Information System Security Officer (ISSO): Individual who is assigned responsibility for maintaining the appropriate operational security posture for an information system or program.

Integrity: Guarding against improper information modification or destruction, which includes ensuring information non-repudiation and authenticity.

IT-SP: Information Technology Security Plan; see System Security Plan

NIST: National Institute of Standards and Technology

Personally Identifiable Information (PII): Information which can be used to distinguish or trace the identity of an individual (e.g., name, social security number, biometric records, etc.) alone, or when combined with other personal or identifying information which is linked or linkable to a specific individual (e.g., date and place of birth, mother’s maiden name, etc.).

Plan of Action & Milestones (POA&M): A document that identifies tasks needing to be accomplished. It details resources required to accomplish the elements of the plan, any milestones in meeting the tasks, and scheduled completion dates for the milestones.

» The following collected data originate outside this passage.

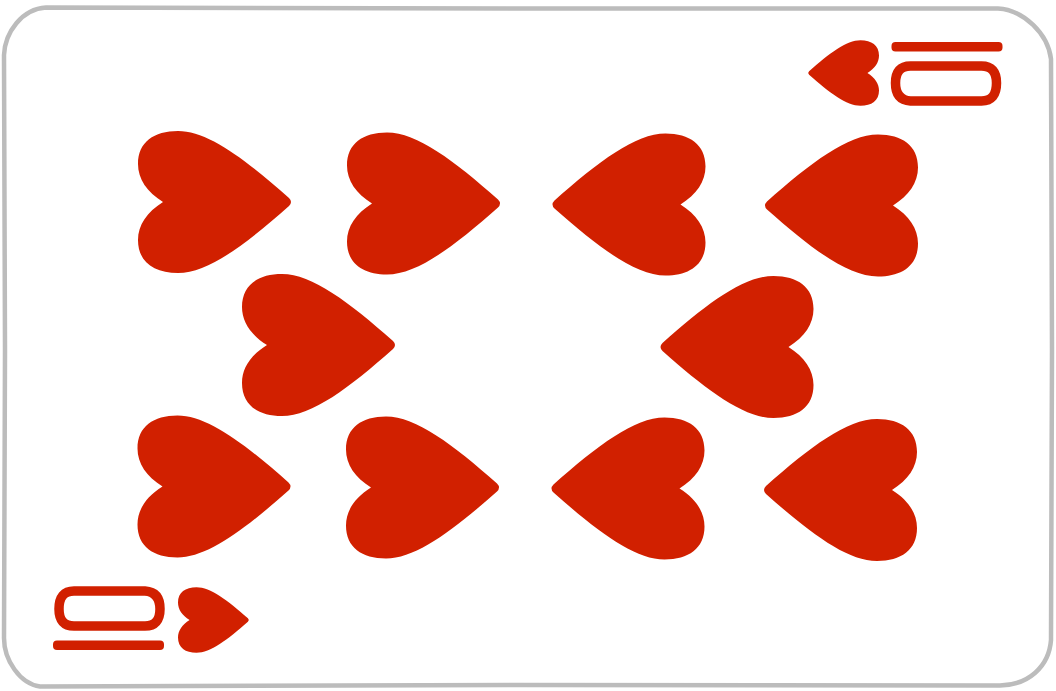
<!DOCTYPE html>
<html lang="en">
<head>
<meta charset="utf-8">
<title>Ten of Hearts</title>
<style>
:root { --suit: #d12000; --edge: #bcbcbc; --paper: #fff; }
html, body { margin: 0; background: var(--paper); overflow: hidden; }
.card { display: block; width: 1056px; height: 691px; }
.border { fill: var(--paper); stroke: var(--edge); stroke-width: 4.5; }
.pips, .index { fill: var(--suit); }
.zero { fill: none; stroke: var(--suit); stroke-width: 9.5; }
</style>
</head>
<body>
<svg class="card" viewBox="0 0 1056 691" role="img" aria-label="Ten of hearts playing card">
  <defs>
    <path id="heart" d="M25 0C9-10 0-23 0-38C0-60 16-71 40-71C70-71 107-43 151-4Q155 0 151 4C107 43 70 71 40 71C16 71 0 60 0 38C0 23 9 10 25 0Z"/>
    <g id="ten">
      <path class="zero" d="M20 5H91Q106 6 106 23Q106 40 91 40H20Q5 40 5 23Q5 5 20 5Z"/>
      <rect x="-1" y="54.5" width="111" height="9.5" rx="4"/>
    </g>
  </defs>
  <path class="border" d="M46 7.500L510 8.500L998 8.500C1024 10 1048 34 1051 59L1052 350L1051 640C1049 667 1028 685 1000 685.500L520 685L40 686.500C20 684 4 660 4 638L5 350L4 55C5 32 22 9 46 7.500Z"/>
  <g class="pips">
    <use href="#heart" x="138" y="202"/>
    <use href="#heart" x="347" y="203.500"/>
    <use href="#heart" x="242" y="345"/>
    <use href="#heart" x="137.500" y="486.500"/>
    <use href="#heart" x="346" y="487.500"/>
    <use href="#heart" transform="translate(705.500 204.500) scale(-1 1)"/>
    <use href="#heart" transform="translate(918 205.500) scale(-1 1)"/>
    <use href="#heart" transform="translate(813.500 347) scale(-1 1)"/>
    <use href="#heart" transform="translate(704.500 488.500) scale(-1 1)"/>
    <use href="#heart" transform="translate(917 490) scale(-1 1)"/>
  </g>
  <g class="index">
    <use href="#ten" x="54" y="586"/>
    <use href="#heart" transform="translate(178 620) scale(.463)"/>
  </g>
  <g class="index">
    <use href="#ten" transform="translate(1001.500 106) scale(-1)"/>
    <use href="#heart" transform="translate(879 73) scale(-.463 .463)"/>
  </g>
</svg>
</body>
</html>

Risk: A measure of the extent to which an entity is threatened by a potential circumstance or event, and typically a function of: (i) the adverse impacts that would arise if the circumstance or event occurs; and (ii) the likelihood of occurrence. Information system-related security risks are those risks that arise from the loss of confidentiality, integrity, or availability of information or information systems and reflect the potential adverse impacts to organizational operations (including mission, functions, image, or reputation), organizational assets, individuals, other organizations, and the Nation.

Risk Assessment (RA): The process of identifying risks to organizational operations (including mission, functions, image, reputation), organizational assets, individuals, other organizations, and the Nation, resulting from the operation of an information system. Part of risk management, incorporates threat and vulnerability analyses, and considers mitigations provided by security controls planned or in place. Synonymous with risk analysis.

Risk Management: The program and supporting processes to manage information security risk to organizational operations (including mission, functions, image, reputation), organizational assets, individuals, other organizations, and the Nation, and includes: (i) establishing the context for risk-related activities; (ii) assessing risk; (iii) responding to risk once determined; and (iv) monitoring risk over time.

Risk Management Framework (RMF): A six-step process created by the National Institute of Standards and Technology, detailed in NIST Special Publication 800-37: Guide for Applying the Risk Management Framework to Federal Information Systems.

Risk Mitigation: Prioritizing, evaluating, and implementing the appropriate risk-reducing controls/countermeasures recommended from the risk management process.

SSP: See System Security Plan

Security Assessment Report (SAR): This deliverable is one of three key documents in the security authorization package developed for authorizing officials. The assessment report includes information from the assessor/auditor that is necessary to determine the effectiveness of the security controls employed within or inherited bythe information system based upon the assessor’s findings.

Security Control: A safeguard or countermeasure prescribed for an information system or an organization designed to protect the confidentiality, integrity, and availability of its information and to meet a set of defined security requirements.

System Owner (SO): Official responsible for the overall procurement, development, integration, modification, or operation and maintenance of an information system.

System Security Plan (SSP): Formal document that provides an overview of the security requirements for an information system and describes the security controls in place or planned for meeting those requirements.

Threat: Any circumstance or event with the potential to adversely impact organizationaloperations (including mission, functions, image, or reputation), organizational assets, individuals, other organizations, or the Nation through an information system via unauthorized access, destruction, disclosure, modification of information, and/or denial of service.